**TASK GOAL**
Check every line below for the word "Math" and give only the number of lines where it appears.

Start of Block

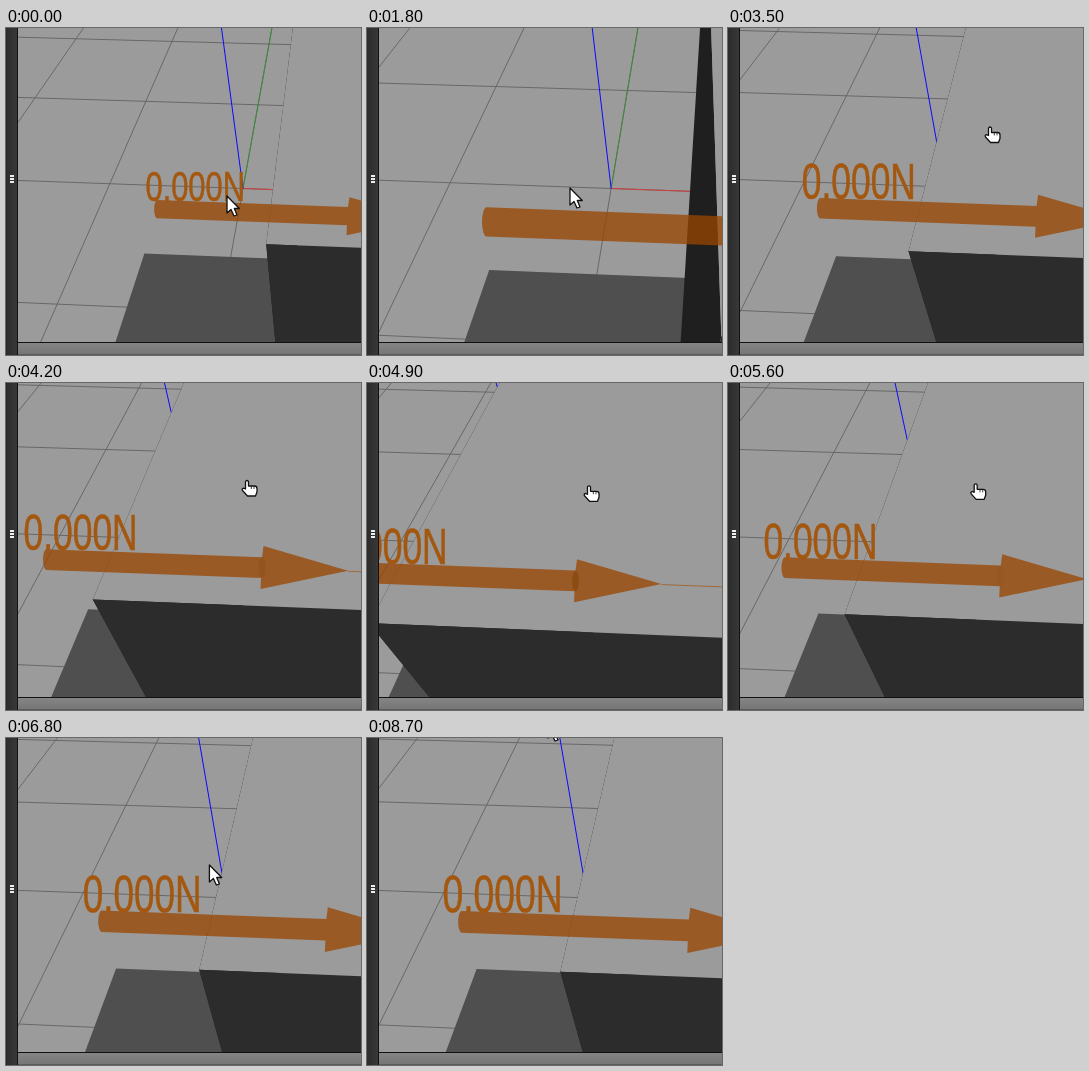
Write an HTML page with a canvas that moves like this. It is 355 px wide and 327 px high and loops after 8800 ms.

```html
<!DOCTYPE html>
<html lang="en">
<head>
<meta charset="utf-8">
<title>Force arrow in a 3D view</title>
<style>
html, body { margin: 0; width: 100%; height: 100%; overflow: hidden; background: #333; }
canvas { display: block; }
</style>
</head>
<body>
<canvas id="stage" width="355" height="327"></canvas>
<script>
const ctx = document.getElementById('stage').getContext('2d');
const LOOP = 8800, LEFT = 12, RIGHT = 355, FLOOR = 314;

// Perspective: homogeneous image steps for one unit along each world axis.
const AXIS_X = [132.4, 3.55, -.0078];
const AXIS_Y = [332, -367, 1].map(v => v * .1888);
const AXIS_Z = [-296, -600, -1];
const START = [237, 160, 1];

// Scene anchors, relative to the world origin in the same space.
const SLAB = [-117.3, 35.1, -.135];
const BOX = [-164.4, -99.7, -.721];
const ARROW = [-167.5, -76.7, -.54];
const LABEL = [-176.9, -85.9, -.572];

const run = (a, b) => Array.from({ length: (b - a) / 100 + 1 }, (_, i) => a + i * 100);

// Each move advances evenly at its redraw times; the pointer ends at "to".
// Zooming dollies along the ray through "spot", panning follows the pointer.
const moves = [
  { times: run(100, 300), to: [203, 160] },
  { times: [800, 1400, 1500, 1800], to: [203, 160], zoom: -.1735, spot: [203, 160] },
  { times: [2400, ...run(2700, 3100)], to: [279, 100], zoom: .1185, spot: [203, 160] },
  { times: [...run(3200, 3500), ...run(3900, 4200)], to: [237, 97], pan: true },
  { times: [...run(4300, 4900)], to: [218, 102.3], pan: true },
  { times: [...run(5000, 5200), ...run(5400, 6000)], to: [260.8, 99], pan: true },
  { times: [...run(6200, 6800), 7400, 7500], to: [187, 135], zoom: -.019, spot: [190, 135] },
  { times: [8000], to: [86, 276] },
  { times: run(8100, 8200), to: [187, 3] },
  { times: [8300], to: [181, -40] },
  { times: [8700], to: [181, -17] }];

const hand = new Path2D('M2.500 9V2a1.500 1.500 0 0 1 3 0V6H11.500q2.500 0 2.500 2.500V12' +
  'L12.500 16H4.500L-.5 10.500q-1-1.800 1-2.300z');
const knuckles = new Path2D('M8.300 6v3M11 6.500v2.500');
const tip = new Path2D('M0 0V17L4 13.500L7 20L10 19L7.300 12.500H12.300Z');

let origin;

function viewAt(t) {
  const eye = [...START];
  let mouse = [221, 168], dragging = false;
  for (const { times, to, zoom, spot, pan } of moves) {
    const k = times.filter(x => x <= t).length / times.length;
    if (!k) break;
    const next = mouse.map((v, i) => v + (to[i] - v) * k);
    if (zoom) [...spot, 1].forEach((v, i) => eye[i] += v * zoom * k);
    if (pan) next.forEach((v, i) => eye[i] += v - mouse[i]);
    mouse = next;
    dragging = !!pan;
  }
  return { eye, mouse, dragging };
}

// Screen x, y and depth of a point given by anchor and world offsets.
function project(anchor, x = 0, y = 0, z = 0) {
  const [px, py, depth] = origin.map((v, i) =>
    v + anchor[i] + x * AXIS_X[i] + y * AXIS_Y[i] + z * AXIS_Z[i]);
  return [px / depth, py / depth, depth];
}

const ground = (x, y, z) => project([0, 0, 0], x, y, z);

function line(color, [x1, y1], [x2, y2]) {
  ctx.strokeStyle = color;
  ctx.lineWidth = 1;
  ctx.beginPath();
  ctx.moveTo(x1, y1 + .5);
  ctx.lineTo(x2, y2 + .5);
  ctx.stroke();
}

function face(color, ...pts) {
  ctx.fillStyle = color;
  ctx.beginPath();
  pts.forEach(([x, y]) => ctx.lineTo(x, y));
  ctx.fill();
}

function drawGround() {
  const gray = '#686868';
  for (let y = -1; y <= 3; y++) line(gray, ground(-5, y), ground(3, y));
  for (let x = -5; x <= 0; x++) line(gray, ground(x, -2), ground(x, 4));
  const zero = ground();
  line('#3c8c3c', zero, ground(0, 4));
  line('#d23c3c', zero, ground(3, 0));
  line('#0a0aff', zero, ground(0, 0, .5));
}

function drawBlocks() {
  const slab = (x, y) => project(SLAB, x, y);
  face('#4f4f4f', slab(0, 0), slab(1.02, 0), slab(1.02, -2), slab(0, -2));

  const wide = 2, deep = .95, low = -.5;
  const box = (x, y, z) => project(BOX, x, y, z);
  face('#1f1f1f', box(0, 0, 0), box(0, deep, 0), box(0, deep, low), box(0, 0, low));
  face('#9b9b9b', box(0, 0, 0), box(0, deep, 0), box(wide, deep, 0), box(wide, 0, 0));
  face('#2c2c2c', box(0, 0, 0), box(wide, 0, 0), box(wide, 0, low), box(0, 0, low));
}

function drawArrow() {
  const [tx, ty, depth] = project(ARROW);
  const [hx, hy] = project(ARROW, .65);
  const point = project(ARROW, .905);
  const r = 4.2 / depth, half = r * 2.08;
  ctx.fillStyle = 'rgba(154,70,0,.76)';
  ctx.beginPath();
  ctx.ellipse(tx, ty, r * .32, r, 0, Math.PI / 2, Math.PI * 1.5);
  ctx.lineTo(hx, hy - r);
  ctx.lineTo(hx + 1.5, hy - half);
  ctx.lineTo(point[0], point[1]);
  ctx.lineTo(hx - 1.5, hy + half);
  ctx.lineTo(hx - 1, hy + r);
  ctx.closePath();
  ctx.fill();

  // The shaft's end shows through the cone when seen from the right.
  const inner = Math.max(0, Math.min(1, (290 - hx) / 80));
  ctx.fillStyle = `rgba(130,60,0,${inner * .5})`;
  ctx.beginPath();
  ctx.ellipse(hx, hy, r * .32, r, 0, 0, 7);
  ctx.fill();
  line('#a0683a', point, project(ARROW, 3));
}

function drawLabel() {
  const [x, y, depth] = project(LABEL);
  if (depth < .26) return;      // too close to the camera
  const size = 13.2 / depth / .71;
  ctx.save();
  ctx.translate(x, y);
  ctx.scale(.71, 1);
  ctx.font = `${size}px "Liberation Sans", Arial, sans-serif`;
  ctx.fillStyle = ctx.strokeStyle = '#a4570f';
  ctx.lineWidth = .6;
  ctx.fillText('0.000N', -size * .03, 0);
  ctx.strokeText('0.000N', -size * .03, 0);
  ctx.restore();
}

function drawFrame() {
  const side = ctx.createLinearGradient(0, 0, 11, 0);
  side.addColorStop(0, '#2c2c2c');
  side.addColorStop(1, '#383838');
  ctx.fillStyle = side;
  ctx.fillRect(0, 0, 11, 327);
  ctx.fillStyle = '#111';
  ctx.fillRect(11, 0, 1, 327);
  ctx.fillRect(LEFT, FLOOR, 343, 1);
  const bar = ctx.createLinearGradient(0, 315, 0, 326);
  bar.addColorStop(0, '#858585');
  bar.addColorStop(1, '#767676');
  ctx.fillStyle = bar;
  ctx.fillRect(LEFT, 315, 343, 11);
  ctx.fillStyle = '#5c5c5c';
  ctx.fillRect(LEFT, 326, 343, 1);
  ctx.fillStyle = '#eee';
  for (let i = 0; i < 3; i++) ctx.fillRect(4, 147 + i * 3, 4, 2);
}

function drawPointer([x, y], dragging) {
  const shape = dragging ? hand : tip;
  ctx.save();
  ctx.translate(x, y);
  ctx.lineJoin = 'round';
  ctx.lineWidth = 1.3;
  ctx.strokeStyle = '#111';
  ctx.fillStyle = '#fff';
  ctx.fill(shape);
  ctx.stroke(shape);
  if (dragging) {
    ctx.lineWidth = .8;
    ctx.stroke(knuckles);
  }
  ctx.restore();
}

function draw() {
  const { eye, mouse, dragging } = viewAt(performance.now() % LOOP);
  origin = eye;
  ctx.save();
  ctx.beginPath();
  ctx.rect(LEFT, 0, RIGHT - LEFT, FLOOR);
  ctx.clip();
  ctx.fillStyle = '#9b9b9b';
  ctx.fillRect(0, 0, RIGHT, FLOOR);
  drawGround();
  drawBlocks();
  drawArrow();
  drawLabel();
  ctx.restore();
  drawFrame();
  drawPointer(mouse, dragging);
  requestAnimationFrame(draw);
}
draw();
</script>
</body>
</html>
```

End of Block

**WRITTEN RESPONSE**
2